I wouldn’t recommend getting a countertop bin. I spent a decent amount of money on a stainless steel version with a carbon filter, even though our bin is approximately 25 steps away from our kitchen. I’d use the countertop bin, but would wait to empty it….and then I’d have a smelly, juicy, moldy bin that attracted gnats and fruit flies. I quit using it, since it’s so much easier to just walk outside and clean out one bowl than it is to deal with that hot mess.

I too have reservations about that bin. We keep a countertop bin with a charcoal filter and empty it every other day into a pile in the back yard and have not had any problems with dogs or other critters getting in. We have 2 piles in the that’s receiving scraps etc..and one that’s “cooking” – once you have it to a certain point, you want to leave it alone for 6 weeks to break down. It’s very rewarding to feed your plants for free with your own waster that didn’t end up in a landfill.

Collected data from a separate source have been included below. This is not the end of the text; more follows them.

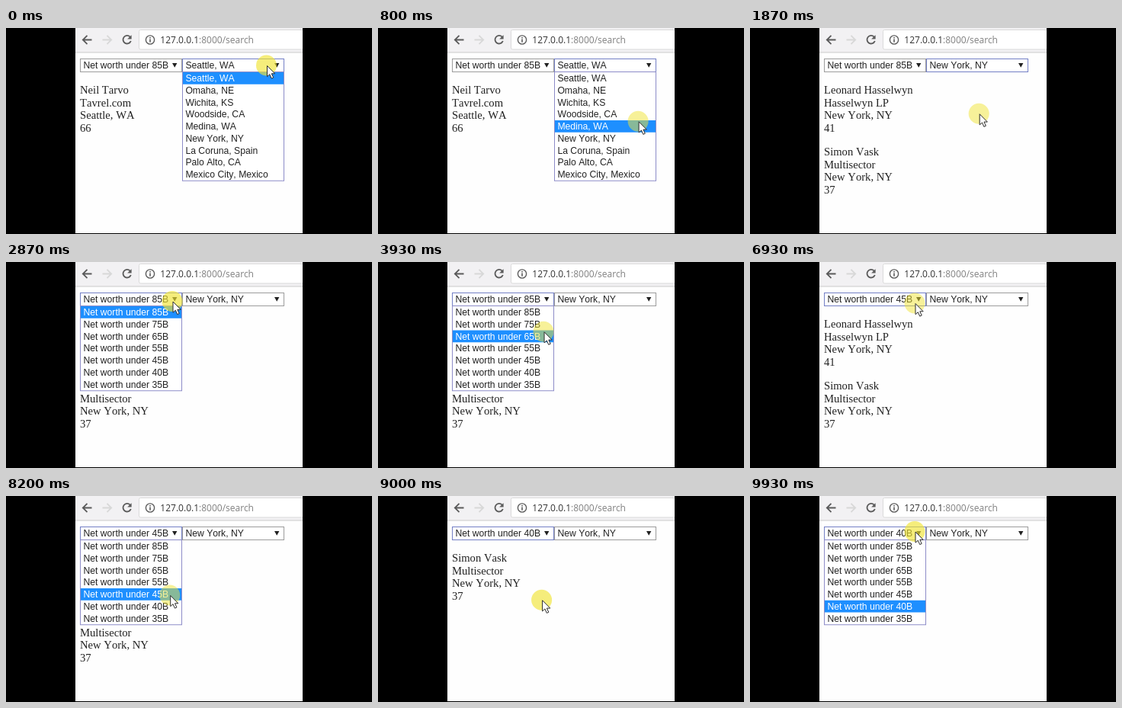
An HTML page for the animation above (9990 ms loop, 480x270 px).

```html
<!DOCTYPE html>
<html lang="en">
<head>
<meta charset="utf-8">
<style>
  html, body { margin: 0; width: 100%; height: 100%; overflow: hidden; background: #000; }
  svg { display: block; width: 480px; height: 270px; }
  text { font-kerning: none; }
  .ui { font: 12.2px "Liberation Sans", Arial, sans-serif; fill: #222; }
  .page { font: 14.65px "Liberation Serif", "Times New Roman", serif; fill: #222; }
  .url { font: 12px "Open Sans", sans-serif; fill: #333; }
  .dim { fill: #808080; }
</style>
</head>
<body>
<svg viewBox="0 0 480 270">
  <rect width="480" height="270"/>
  <rect x="91" width="298" height="269" fill="#fefefe"/>
  <rect x="91" width="298" height="32" fill="#f2f1f3"/>
  <path d="M91 32H389" stroke="#cacaca"/>
  <path d="M389 2.5H176.5Q174.5 2.5 174.5 4.5V26Q174.5 28 176.5 28H389" fill="#fff" stroke="#dadada"/>
  <g fill="none" stroke="#5a5a5a" stroke-width="1.8">
    <path d="M112.5 15.5H101M106.5 9.8L100.8 15.5L106.5 21.2"/>
    <path d="M126.5 15.5H138M132.5 9.8L138.2 15.5L132.5 21.2" stroke="#d8d8d8"/>
    <path d="M162.7 11.6A5.3 5.3 0 1 0 163.8 17"/>
    <circle cx="189" cy="15.5" r="5.6" stroke-width="1.4"/>
    <path d="M189 14.6V18.7M189 11.9V13.4" stroke-width="1.6"/>
  </g>
  <path d="M164.6 9.2V14.6H159.2Z" fill="#5a5a5a"/>
  <text class="url" x="202.3" y="19.8">127.0.0.1<tspan class="dim">:8000/search</tspan></text>
  <g id="results" class="page"></g>
  <g id="menus" class="ui"></g>
  <circle id="halo" r="13.5" fill="#f0e434"/>
  <path id="cursor" d="M0 0V14.2L3.3 11.2L5.7 16.6L8.2 15.5L5.8 10.3H10.2Z" fill="#fff" stroke="#2c2c2c"/>
</svg>
<script>
const LOOP = 9990, FPS = 15, TOP = 58, ROW = 15.75, WIDTH = 133;
const $ = id => document.getElementById(id);
const rowAt = y => Math.floor((y - TOP) / ROW);

function add(parent, tag, attrs, text = '') {
  const el = document.createElementNS('http://www.w3.org/2000/svg', tag);
  for (const k in attrs) el.setAttribute(k, attrs[k]);
  el.textContent = text;
  parent.append(el);
  return el;
}

const limits = [85, 75, 65, 55, 45, 40, 35];
const cities = ['Seattle, WA', 'Omaha, NE', 'Wichita, KS', 'Woodside, CA', 'Medina, WA',
  'New York, NY', 'La Coruna, Spain', 'Palo Alto, CA', 'Mexico City, Mexico'];
const people = [
  ['Neil Tarvo', 'Tavrel.com', 'Seattle, WA', 66],
  ['Leonard Hasselwyn', 'Hasselwyn LP', 'New York, NY', 41],
  ['Simon Vask', 'Multisector', 'New York, NY', 37]
];

// Clicks alternately open a menu and pick the row under the pointer.
const clicks = [
  { at: 0, x: 342.5, y: 49.5 },
  { at: 1400, x: 342, y: 143 },
  { at: 2750, x: 219, y: 52 },
  { at: 5370, x: 217, y: 134.5 },
  { at: 7100, x: 217, y: 54.5 },
  { at: 8810, x: 215.5, y: 143 },
  { at: 9790, x: 217, y: 47 }
];

function makeMenu(x, items) {
  const g = add($('menus'), 'g', { transform: `translate(${x})` });
  const box = add(g, 'rect', { x: .5, y: 40.5, width: WIDTH, height: 17, fill: '#fff' });
  const label = add(g, 'text', { x: 4.4, y: 53.3 });
  add(g, 'path', { d: 'M121 46H127.4L124.2 51.8Z', fill: '#222' });
  const list = add(g, 'g', {});
  add(list, 'rect', { x: .5, y: TOP - .5, width: WIDTH, height: items.length * ROW + 1,
    fill: '#fff', stroke: '#8d8cc8' });
  const bar = add(list, 'rect', { x: 1, width: WIDTH - 1, height: ROW, fill: '#1e8fff' });
  const rows = items.map((s, i) => add(list, 'text', { x: 4.4, y: TOP + 12.1 + i * ROW }, s));
  return { items, box, label, list, bar, rows };
}

const menus = [makeMenu(97, limits.map(n => `Net worth under ${n}B`)), makeMenu(231, cities)];

function drawMenu(m, open, focus, value, tipY) {
  m.label.textContent = m.items[value];
  m.box.setAttribute('stroke', focus ? '#7480c6' : '#9c9c9c');
  m.list.style.display = open ? '' : 'none';
  const over = rowAt(tipY), active = m.items[over] ? over : value;
  m.bar.setAttribute('y', TOP + active * ROW);
  m.rows.forEach((r, i) => r.style.fill = i === active ? '#fff' : '');
}

function drawResults([worth, city]) {
  $('results').replaceChildren();
  people.filter(p => p[2] === cities[city] && p[3] < limits[worth]).forEach((p, i) =>
    p.forEach((s, j) => add($('results'), 'text', { x: 97, y: 86 + i * 81.2 + j * 16.6 }, s)));
}

function stateAt(t) {
  const s = { open: false, focus: 0, values: [0, 0] };
  for (const { at, x, y } of clicks) {
    if (at > t) break;
    if (s.open) s.values[s.focus] = rowAt(y);
    else s.focus = x < 231 ? 0 : 1;
    s.open = !s.open;
    s.since = t - at;
  }
  return s;
}

// Leave shortly after one click, arrive a little before the next.
function pointerAt(t) {
  const n = clicks.findLastIndex(c => c.at <= t);
  const a = clicks[n], b = clicks[n + 1] || a;
  const u = Math.min(1, Math.max(0, (t - a.at - 100) / (b.at - a.at - 400)));
  const e = u * u * (3 - 2 * u);
  return [a.x + (b.x - a.x) * e, a.y + (b.y - a.y) * e];
}

function draw(now) {
  const t = Math.floor((now % LOOP) * FPS / 1000 + .06) * 1000 / FPS;
  const { open, focus, values, since } = stateAt(t);
  const [x, y] = pointerAt(t);
  menus.forEach((m, i) => drawMenu(m, open && focus === i, focus === i, values[i], y));
  drawResults(values);
  $('cursor').setAttribute('transform', `translate(${x} ${y})`);
  $('halo').setAttribute('transform', `translate(${x - 1} ${y - .5})`);
  $('halo').setAttribute('opacity', since < 250 ? .65 : .5);
}

const start = performance.now();
function tick() {
  draw(performance.now() - start);
  requestAnimationFrame(tick);
}
tick();
</script>
</body>
</html>
```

Mary S

I will say that the year I did my own compost my plants did AMAZING. I had a neighbor then and we shared the yard, and the difference between his plants and mine was hilarious — it was like a commercial for composting, mine looked so much better.


It shouldn”t smell if it doesn’t get too wet, and if you avoid putting any meat or dairy in it.

It helps if you can stir it all up once in a while. But I agree with you that this particular design makes it look difficult to get out the fully composted material. It looks to me as if you need to fill it maybe 3/4 full, keep stirring it, and then don’t add anything to it. Then, once it’s all composted, you could empty it and begin anew.

We had several rabbits and were able to compost their leftover hay, and litter box leavings. But you can’t do the same with dog or cat feces, because it carries things that can be bad for people.

Problems with fruit flies hovering the compost pile can be remedied by covering the exposed “trash” ( e.g fruits or vegetable) which these fruit flies are attracted to. You can use a pile of grass clippings to cover the exposed fruit or vegetable. You can also add lime or calcium to drive away these fruit flies.- Kirsten


I love my compost pile!!! I lucked out when I snagged a huge, wooden, two section compost bin on Craigslist. The guy had built it for his wife and she didn’t want it. Perhaps she wanted flowers for her birthday instead?? ) I am on my third year of making compost. In the fall I shred tons of leaves with my electric leaf shredder (another Craigslist find). I keep bags of them behind my bin. My compost is made with layers of the shredded dried leaves and UNCOOKED kitchen waste. I keep a white, 5 gal. covered plastic pail in my kitchen (Home Depot $3.95) for our uncooked kitchen scraps and daily coffee grounds.
It is amazing how it NEVER smells so I only carry it out to the bin when it is full. If the weather is reasonable and the snow isn’t too deep, I add a layer of shredded leaves from the stored bags every so often. In the summer I occasionally turn the compost with a garden fork. My advice is to not get too intimidated by all the advice out there. Composting doesn’t need to be complicated!